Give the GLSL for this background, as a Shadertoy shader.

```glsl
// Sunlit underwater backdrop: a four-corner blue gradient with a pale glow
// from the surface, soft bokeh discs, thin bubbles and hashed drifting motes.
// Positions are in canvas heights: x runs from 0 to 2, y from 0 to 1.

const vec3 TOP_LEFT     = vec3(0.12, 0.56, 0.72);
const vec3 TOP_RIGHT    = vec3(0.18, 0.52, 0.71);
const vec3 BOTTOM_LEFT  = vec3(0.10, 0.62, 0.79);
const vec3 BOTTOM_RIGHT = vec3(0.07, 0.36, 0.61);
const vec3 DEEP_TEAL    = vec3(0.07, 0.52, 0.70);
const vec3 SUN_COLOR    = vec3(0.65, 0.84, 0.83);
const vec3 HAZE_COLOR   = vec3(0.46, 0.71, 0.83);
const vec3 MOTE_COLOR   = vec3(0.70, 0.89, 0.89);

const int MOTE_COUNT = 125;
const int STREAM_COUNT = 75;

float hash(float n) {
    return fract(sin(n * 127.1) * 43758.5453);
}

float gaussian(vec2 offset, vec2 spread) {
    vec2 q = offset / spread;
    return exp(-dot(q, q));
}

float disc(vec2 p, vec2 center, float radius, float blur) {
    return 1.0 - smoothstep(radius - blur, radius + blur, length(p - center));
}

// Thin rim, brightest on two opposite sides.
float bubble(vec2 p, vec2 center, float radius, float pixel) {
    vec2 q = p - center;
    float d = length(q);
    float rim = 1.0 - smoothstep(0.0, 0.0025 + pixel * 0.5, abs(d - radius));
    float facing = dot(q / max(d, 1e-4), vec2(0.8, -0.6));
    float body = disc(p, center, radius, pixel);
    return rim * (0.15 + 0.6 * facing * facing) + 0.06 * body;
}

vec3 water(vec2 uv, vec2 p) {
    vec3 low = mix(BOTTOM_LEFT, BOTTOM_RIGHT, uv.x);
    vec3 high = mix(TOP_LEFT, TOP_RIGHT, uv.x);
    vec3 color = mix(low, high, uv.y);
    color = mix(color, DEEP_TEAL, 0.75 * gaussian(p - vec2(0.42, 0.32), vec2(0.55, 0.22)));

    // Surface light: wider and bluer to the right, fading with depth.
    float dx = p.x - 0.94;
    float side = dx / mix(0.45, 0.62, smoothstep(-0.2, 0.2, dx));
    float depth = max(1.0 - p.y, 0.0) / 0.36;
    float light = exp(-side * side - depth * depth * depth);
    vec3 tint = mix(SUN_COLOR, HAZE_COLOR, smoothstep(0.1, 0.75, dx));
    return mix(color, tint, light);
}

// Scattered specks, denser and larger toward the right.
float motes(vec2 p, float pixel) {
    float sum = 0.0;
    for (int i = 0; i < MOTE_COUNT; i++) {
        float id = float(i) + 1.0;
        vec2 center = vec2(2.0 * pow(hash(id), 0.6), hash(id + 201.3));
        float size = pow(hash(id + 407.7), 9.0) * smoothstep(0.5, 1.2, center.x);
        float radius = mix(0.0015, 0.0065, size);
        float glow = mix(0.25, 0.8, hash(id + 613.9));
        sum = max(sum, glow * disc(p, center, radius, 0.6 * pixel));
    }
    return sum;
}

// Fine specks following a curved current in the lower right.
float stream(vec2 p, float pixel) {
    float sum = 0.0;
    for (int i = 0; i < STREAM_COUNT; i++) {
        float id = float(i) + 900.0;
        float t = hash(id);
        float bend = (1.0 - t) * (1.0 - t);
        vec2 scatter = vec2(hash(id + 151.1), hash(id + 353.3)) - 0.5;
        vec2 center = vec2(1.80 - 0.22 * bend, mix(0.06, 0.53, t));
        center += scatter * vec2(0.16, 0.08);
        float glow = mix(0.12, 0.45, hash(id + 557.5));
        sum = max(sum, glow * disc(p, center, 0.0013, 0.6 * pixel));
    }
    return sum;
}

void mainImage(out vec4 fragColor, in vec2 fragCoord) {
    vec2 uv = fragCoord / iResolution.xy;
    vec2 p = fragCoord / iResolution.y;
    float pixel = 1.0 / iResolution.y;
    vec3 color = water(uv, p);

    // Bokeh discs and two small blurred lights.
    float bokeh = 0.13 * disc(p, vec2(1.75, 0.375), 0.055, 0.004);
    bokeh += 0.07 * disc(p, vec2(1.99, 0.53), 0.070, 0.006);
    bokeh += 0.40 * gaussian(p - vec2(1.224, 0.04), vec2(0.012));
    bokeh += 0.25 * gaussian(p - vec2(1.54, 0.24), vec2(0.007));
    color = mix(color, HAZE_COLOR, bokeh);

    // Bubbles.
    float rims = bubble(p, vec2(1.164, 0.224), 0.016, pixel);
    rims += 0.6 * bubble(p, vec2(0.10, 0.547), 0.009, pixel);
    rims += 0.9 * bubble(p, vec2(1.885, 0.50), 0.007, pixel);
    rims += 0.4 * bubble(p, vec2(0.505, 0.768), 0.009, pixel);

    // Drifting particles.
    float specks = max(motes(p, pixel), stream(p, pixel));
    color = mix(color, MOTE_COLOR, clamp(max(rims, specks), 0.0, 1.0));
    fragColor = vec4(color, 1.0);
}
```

■ DIRECTIONS FOR THIS TASK ■
Reproduce the preceding entries exactly and completely.

■ SOLUTION TO THE EXERCISE ■
Give the GLSL for this background, as a Shadertoy shader.

```glsl
// Sunlit underwater backdrop: a four-corner blue gradient with a pale glow
// from the surface, soft bokeh discs, thin bubbles and hashed drifting motes.
// Positions are in canvas heights: x runs from 0 to 2, y from 0 to 1.

const vec3 TOP_LEFT     = vec3(0.12, 0.56, 0.72);
const vec3 TOP_RIGHT    = vec3(0.18, 0.52, 0.71);
const vec3 BOTTOM_LEFT  = vec3(0.10, 0.62, 0.79);
const vec3 BOTTOM_RIGHT = vec3(0.07, 0.36, 0.61);
const vec3 DEEP_TEAL    = vec3(0.07, 0.52, 0.70);
const vec3 SUN_COLOR    = vec3(0.65, 0.84, 0.83);
const vec3 HAZE_COLOR   = vec3(0.46, 0.71, 0.83);
const vec3 MOTE_COLOR   = vec3(0.70, 0.89, 0.89);

const int MOTE_COUNT = 125;
const int STREAM_COUNT = 75;

float hash(float n) {
    return fract(sin(n * 127.1) * 43758.5453);
}

float gaussian(vec2 offset, vec2 spread) {
    vec2 q = offset / spread;
    return exp(-dot(q, q));
}

float disc(vec2 p, vec2 center, float radius, float blur) {
    return 1.0 - smoothstep(radius - blur, radius + blur, length(p - center));
}

// Thin rim, brightest on two opposite sides.
float bubble(vec2 p, vec2 center, float radius, float pixel) {
    vec2 q = p - center;
    float d = length(q);
    float rim = 1.0 - smoothstep(0.0, 0.0025 + pixel * 0.5, abs(d - radius));
    float facing = dot(q / max(d, 1e-4), vec2(0.8, -0.6));
    float body = disc(p, center, radius, pixel);
    return rim * (0.15 + 0.6 * facing * facing) + 0.06 * body;
}

vec3 water(vec2 uv, vec2 p) {
    vec3 low = mix(BOTTOM_LEFT, BOTTOM_RIGHT, uv.x);
    vec3 high = mix(TOP_LEFT, TOP_RIGHT, uv.x);
    vec3 color = mix(low, high, uv.y);
    color = mix(color, DEEP_TEAL, 0.75 * gaussian(p - vec2(0.42, 0.32), vec2(0.55, 0.22)));

    // Surface light: wider and bluer to the right, fading with depth.
    float dx = p.x - 0.94;
    float side = dx / mix(0.45, 0.62, smoothstep(-0.2, 0.2, dx));
    float depth = max(1.0 - p.y, 0.0) / 0.36;
    float light = exp(-side * side - depth * depth * depth);
    vec3 tint = mix(SUN_COLOR, HAZE_COLOR, smoothstep(0.1, 0.75, dx));
    return mix(color, tint, light);
}

// Scattered specks, denser and larger toward the right.
float motes(vec2 p, float pixel) {
    float sum = 0.0;
    for (int i = 0; i < MOTE_COUNT; i++) {
        float id = float(i) + 1.0;
        vec2 center = vec2(2.0 * pow(hash(id), 0.6), hash(id + 201.3));
        float size = pow(hash(id + 407.7), 9.0) * smoothstep(0.5, 1.2, center.x);
        float radius = mix(0.0015, 0.0065, size);
        float glow = mix(0.25, 0.8, hash(id + 613.9));
        sum = max(sum, glow * disc(p, center, radius, 0.6 * pixel));
    }
    return sum;
}

// Fine specks following a curved current in the lower right.
float stream(vec2 p, float pixel) {
    float sum = 0.0;
    for (int i = 0; i < STREAM_COUNT; i++) {
        float id = float(i) + 900.0;
        float t = hash(id);
        float bend = (1.0 - t) * (1.0 - t);
        vec2 scatter = vec2(hash(id + 151.1), hash(id + 353.3)) - 0.5;
        vec2 center = vec2(1.80 - 0.22 * bend, mix(0.06, 0.53, t));
        center += scatter * vec2(0.16, 0.08);
        float glow = mix(0.12, 0.45, hash(id + 557.5));
        sum = max(sum, glow * disc(p, center, 0.0013, 0.6 * pixel));
    }
    return sum;
}

void mainImage(out vec4 fragColor, in vec2 fragCoord) {
    vec2 uv = fragCoord / iResolution.xy;
    vec2 p = fragCoord / iResolution.y;
    float pixel = 1.0 / iResolution.y;
    vec3 color = water(uv, p);

    // Bokeh discs and two small blurred lights.
    float bokeh = 0.13 * disc(p, vec2(1.75, 0.375), 0.055, 0.004);
    bokeh += 0.07 * disc(p, vec2(1.99, 0.53), 0.070, 0.006);
    bokeh += 0.40 * gaussian(p - vec2(1.224, 0.04), vec2(0.012));
    bokeh += 0.25 * gaussian(p - vec2(1.54, 0.24), vec2(0.007));
    color = mix(color, HAZE_COLOR, bokeh);

    // Bubbles.
    float rims = bubble(p, vec2(1.164, 0.224), 0.016, pixel);
    rims += 0.6 * bubble(p, vec2(0.10, 0.547), 0.009, pixel);
    rims += 0.9 * bubble(p, vec2(1.885, 0.50), 0.007, pixel);
    rims += 0.4 * bubble(p, vec2(0.505, 0.768), 0.009, pixel);

    // Drifting particles.
    float specks = max(motes(p, pixel), stream(p, pixel));
    color = mix(color, MOTE_COLOR, clamp(max(rims, specks), 0.0, 1.0));
    fragColor = vec4(color, 1.0);
}
```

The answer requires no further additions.